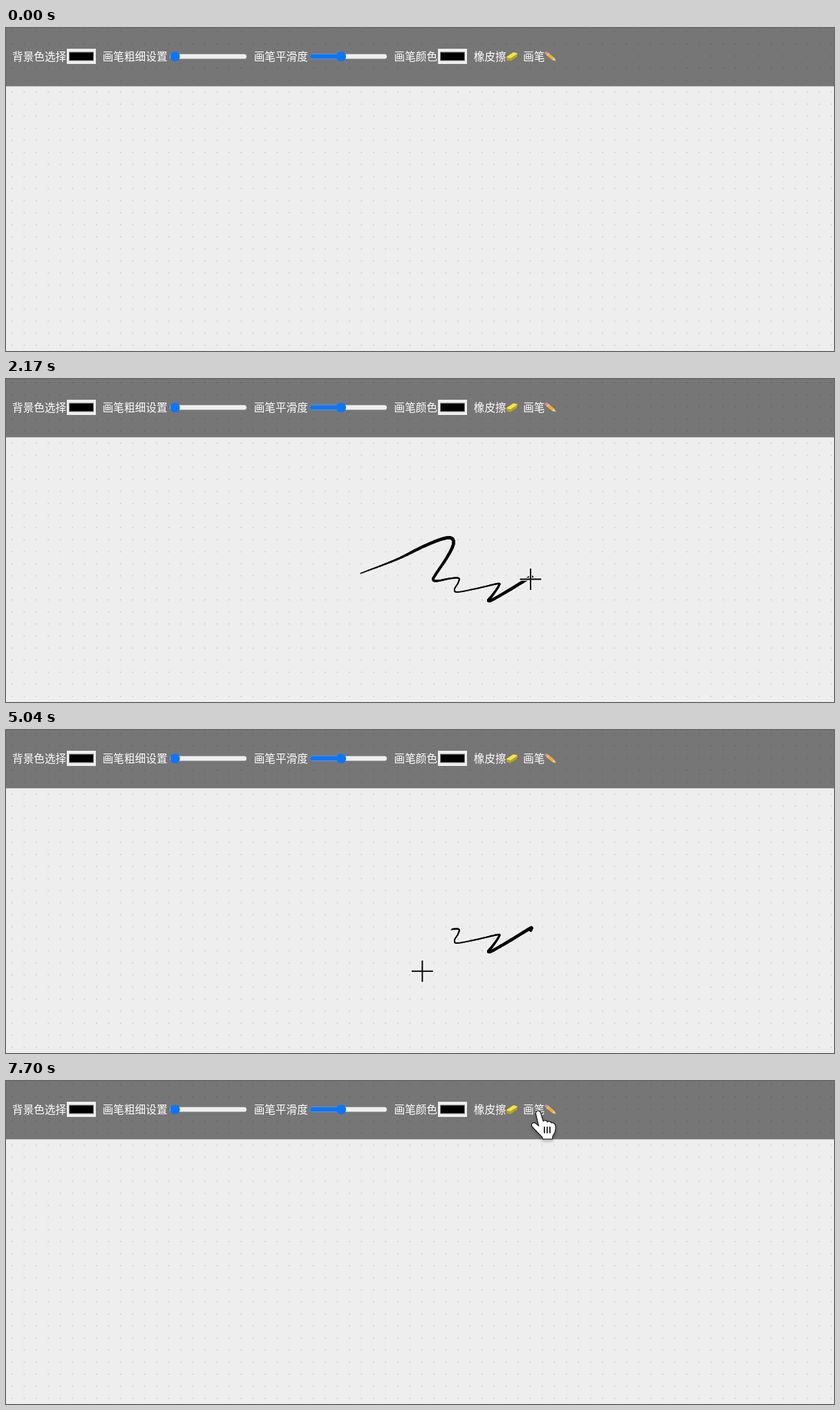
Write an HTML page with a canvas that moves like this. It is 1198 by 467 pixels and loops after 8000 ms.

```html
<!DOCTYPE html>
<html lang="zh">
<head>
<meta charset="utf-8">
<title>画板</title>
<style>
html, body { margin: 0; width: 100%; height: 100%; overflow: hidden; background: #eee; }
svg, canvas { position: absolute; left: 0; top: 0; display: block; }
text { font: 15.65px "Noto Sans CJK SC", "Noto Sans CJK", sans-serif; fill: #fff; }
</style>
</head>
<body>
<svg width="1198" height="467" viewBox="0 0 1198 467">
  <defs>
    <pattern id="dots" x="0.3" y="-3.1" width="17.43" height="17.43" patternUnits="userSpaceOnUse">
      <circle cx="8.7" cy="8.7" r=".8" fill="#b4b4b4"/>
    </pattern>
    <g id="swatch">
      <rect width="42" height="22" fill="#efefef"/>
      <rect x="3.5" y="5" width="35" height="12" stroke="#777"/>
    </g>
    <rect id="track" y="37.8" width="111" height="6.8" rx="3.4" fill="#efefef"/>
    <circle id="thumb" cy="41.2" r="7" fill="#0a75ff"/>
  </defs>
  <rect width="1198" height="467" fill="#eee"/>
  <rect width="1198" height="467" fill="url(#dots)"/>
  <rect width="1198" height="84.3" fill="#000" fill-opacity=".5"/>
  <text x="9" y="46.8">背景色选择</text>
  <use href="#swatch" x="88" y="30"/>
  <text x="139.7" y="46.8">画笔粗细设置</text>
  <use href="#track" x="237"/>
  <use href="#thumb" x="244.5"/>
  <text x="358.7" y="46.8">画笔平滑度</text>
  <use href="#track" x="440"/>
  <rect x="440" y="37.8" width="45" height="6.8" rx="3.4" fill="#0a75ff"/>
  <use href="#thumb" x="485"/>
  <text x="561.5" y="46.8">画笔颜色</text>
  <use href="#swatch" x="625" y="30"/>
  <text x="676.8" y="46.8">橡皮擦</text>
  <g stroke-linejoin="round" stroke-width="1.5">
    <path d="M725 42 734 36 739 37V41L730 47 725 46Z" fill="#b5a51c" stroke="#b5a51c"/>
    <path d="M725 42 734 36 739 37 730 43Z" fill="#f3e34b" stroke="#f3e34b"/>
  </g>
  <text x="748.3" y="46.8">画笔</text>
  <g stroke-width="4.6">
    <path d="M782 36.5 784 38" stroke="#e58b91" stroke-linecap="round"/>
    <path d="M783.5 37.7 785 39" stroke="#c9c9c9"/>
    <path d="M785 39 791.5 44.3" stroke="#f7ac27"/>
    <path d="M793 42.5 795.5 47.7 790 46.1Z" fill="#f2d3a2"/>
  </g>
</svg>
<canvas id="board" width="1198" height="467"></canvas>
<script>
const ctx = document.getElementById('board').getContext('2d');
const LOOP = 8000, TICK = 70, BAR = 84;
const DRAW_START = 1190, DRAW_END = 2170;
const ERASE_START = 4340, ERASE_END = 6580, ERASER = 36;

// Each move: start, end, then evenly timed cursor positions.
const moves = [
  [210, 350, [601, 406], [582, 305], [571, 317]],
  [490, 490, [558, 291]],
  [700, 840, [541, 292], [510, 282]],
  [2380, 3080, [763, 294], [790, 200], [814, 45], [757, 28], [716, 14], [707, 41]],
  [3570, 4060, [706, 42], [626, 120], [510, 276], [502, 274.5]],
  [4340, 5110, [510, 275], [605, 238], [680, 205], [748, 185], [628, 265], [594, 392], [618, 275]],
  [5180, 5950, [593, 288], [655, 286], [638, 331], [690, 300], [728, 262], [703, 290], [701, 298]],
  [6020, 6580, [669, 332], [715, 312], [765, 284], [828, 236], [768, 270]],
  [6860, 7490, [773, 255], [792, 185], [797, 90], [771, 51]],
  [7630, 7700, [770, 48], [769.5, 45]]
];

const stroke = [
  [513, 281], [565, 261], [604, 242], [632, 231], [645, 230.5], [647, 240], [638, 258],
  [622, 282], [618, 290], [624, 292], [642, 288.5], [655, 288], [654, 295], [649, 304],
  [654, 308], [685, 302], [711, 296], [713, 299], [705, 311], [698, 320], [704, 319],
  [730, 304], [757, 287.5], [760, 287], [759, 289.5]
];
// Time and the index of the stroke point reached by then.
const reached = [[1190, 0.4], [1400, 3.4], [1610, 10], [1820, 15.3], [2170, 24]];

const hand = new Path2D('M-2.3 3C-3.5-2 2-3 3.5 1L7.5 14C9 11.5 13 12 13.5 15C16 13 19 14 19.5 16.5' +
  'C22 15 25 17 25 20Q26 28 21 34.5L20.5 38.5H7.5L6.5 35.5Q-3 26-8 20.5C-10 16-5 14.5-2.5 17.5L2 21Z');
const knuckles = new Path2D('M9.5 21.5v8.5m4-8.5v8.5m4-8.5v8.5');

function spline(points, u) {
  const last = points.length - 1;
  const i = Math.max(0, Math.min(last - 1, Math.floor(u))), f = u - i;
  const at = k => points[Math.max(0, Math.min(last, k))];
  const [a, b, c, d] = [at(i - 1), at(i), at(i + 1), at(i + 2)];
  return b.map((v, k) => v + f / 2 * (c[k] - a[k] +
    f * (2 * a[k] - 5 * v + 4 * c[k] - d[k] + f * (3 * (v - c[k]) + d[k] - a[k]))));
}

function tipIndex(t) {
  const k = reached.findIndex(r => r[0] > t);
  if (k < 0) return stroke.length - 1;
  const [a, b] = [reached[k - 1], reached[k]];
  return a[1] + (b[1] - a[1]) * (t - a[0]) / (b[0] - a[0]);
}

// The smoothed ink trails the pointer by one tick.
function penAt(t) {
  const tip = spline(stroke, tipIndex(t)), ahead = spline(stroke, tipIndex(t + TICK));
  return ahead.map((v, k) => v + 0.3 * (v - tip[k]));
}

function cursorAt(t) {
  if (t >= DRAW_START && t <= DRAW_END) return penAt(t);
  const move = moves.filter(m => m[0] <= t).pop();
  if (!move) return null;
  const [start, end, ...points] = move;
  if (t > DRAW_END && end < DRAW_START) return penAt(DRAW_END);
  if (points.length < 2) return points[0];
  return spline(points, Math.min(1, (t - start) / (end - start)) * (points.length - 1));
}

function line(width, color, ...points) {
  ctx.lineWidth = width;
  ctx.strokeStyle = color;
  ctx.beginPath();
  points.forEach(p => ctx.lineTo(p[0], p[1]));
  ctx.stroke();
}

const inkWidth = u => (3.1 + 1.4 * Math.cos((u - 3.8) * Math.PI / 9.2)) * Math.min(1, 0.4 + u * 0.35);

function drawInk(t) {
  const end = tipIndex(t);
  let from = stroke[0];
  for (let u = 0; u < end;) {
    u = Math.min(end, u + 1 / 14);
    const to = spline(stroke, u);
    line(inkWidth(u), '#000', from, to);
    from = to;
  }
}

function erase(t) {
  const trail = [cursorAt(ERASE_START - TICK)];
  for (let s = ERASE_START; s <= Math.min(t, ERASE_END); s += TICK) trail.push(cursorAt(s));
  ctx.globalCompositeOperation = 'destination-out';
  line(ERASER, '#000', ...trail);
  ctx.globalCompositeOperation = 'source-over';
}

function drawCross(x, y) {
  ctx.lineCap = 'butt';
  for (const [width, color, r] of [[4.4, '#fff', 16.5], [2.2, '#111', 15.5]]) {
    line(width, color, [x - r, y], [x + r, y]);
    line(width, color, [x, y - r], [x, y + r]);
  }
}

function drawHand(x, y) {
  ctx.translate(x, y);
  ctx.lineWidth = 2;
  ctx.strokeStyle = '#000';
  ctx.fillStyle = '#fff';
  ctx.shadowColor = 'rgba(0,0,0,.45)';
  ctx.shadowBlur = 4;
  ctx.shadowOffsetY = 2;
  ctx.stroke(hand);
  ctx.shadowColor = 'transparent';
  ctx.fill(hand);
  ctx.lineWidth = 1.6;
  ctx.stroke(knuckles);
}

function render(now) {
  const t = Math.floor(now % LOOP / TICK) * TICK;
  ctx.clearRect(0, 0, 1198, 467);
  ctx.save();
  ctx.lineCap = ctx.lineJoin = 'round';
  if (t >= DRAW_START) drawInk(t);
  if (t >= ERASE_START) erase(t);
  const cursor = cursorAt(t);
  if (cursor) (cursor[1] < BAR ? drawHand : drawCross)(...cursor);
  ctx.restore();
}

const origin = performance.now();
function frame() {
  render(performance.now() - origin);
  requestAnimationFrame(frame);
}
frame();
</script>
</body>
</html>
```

### Work instructions
Look for the string "board" in the entries above. Copy every line that has it.

### Exercise solution
<canvas id="board" width="1198" height="467"></canvas>
const ctx = document.getElementById('board').getContext('2d');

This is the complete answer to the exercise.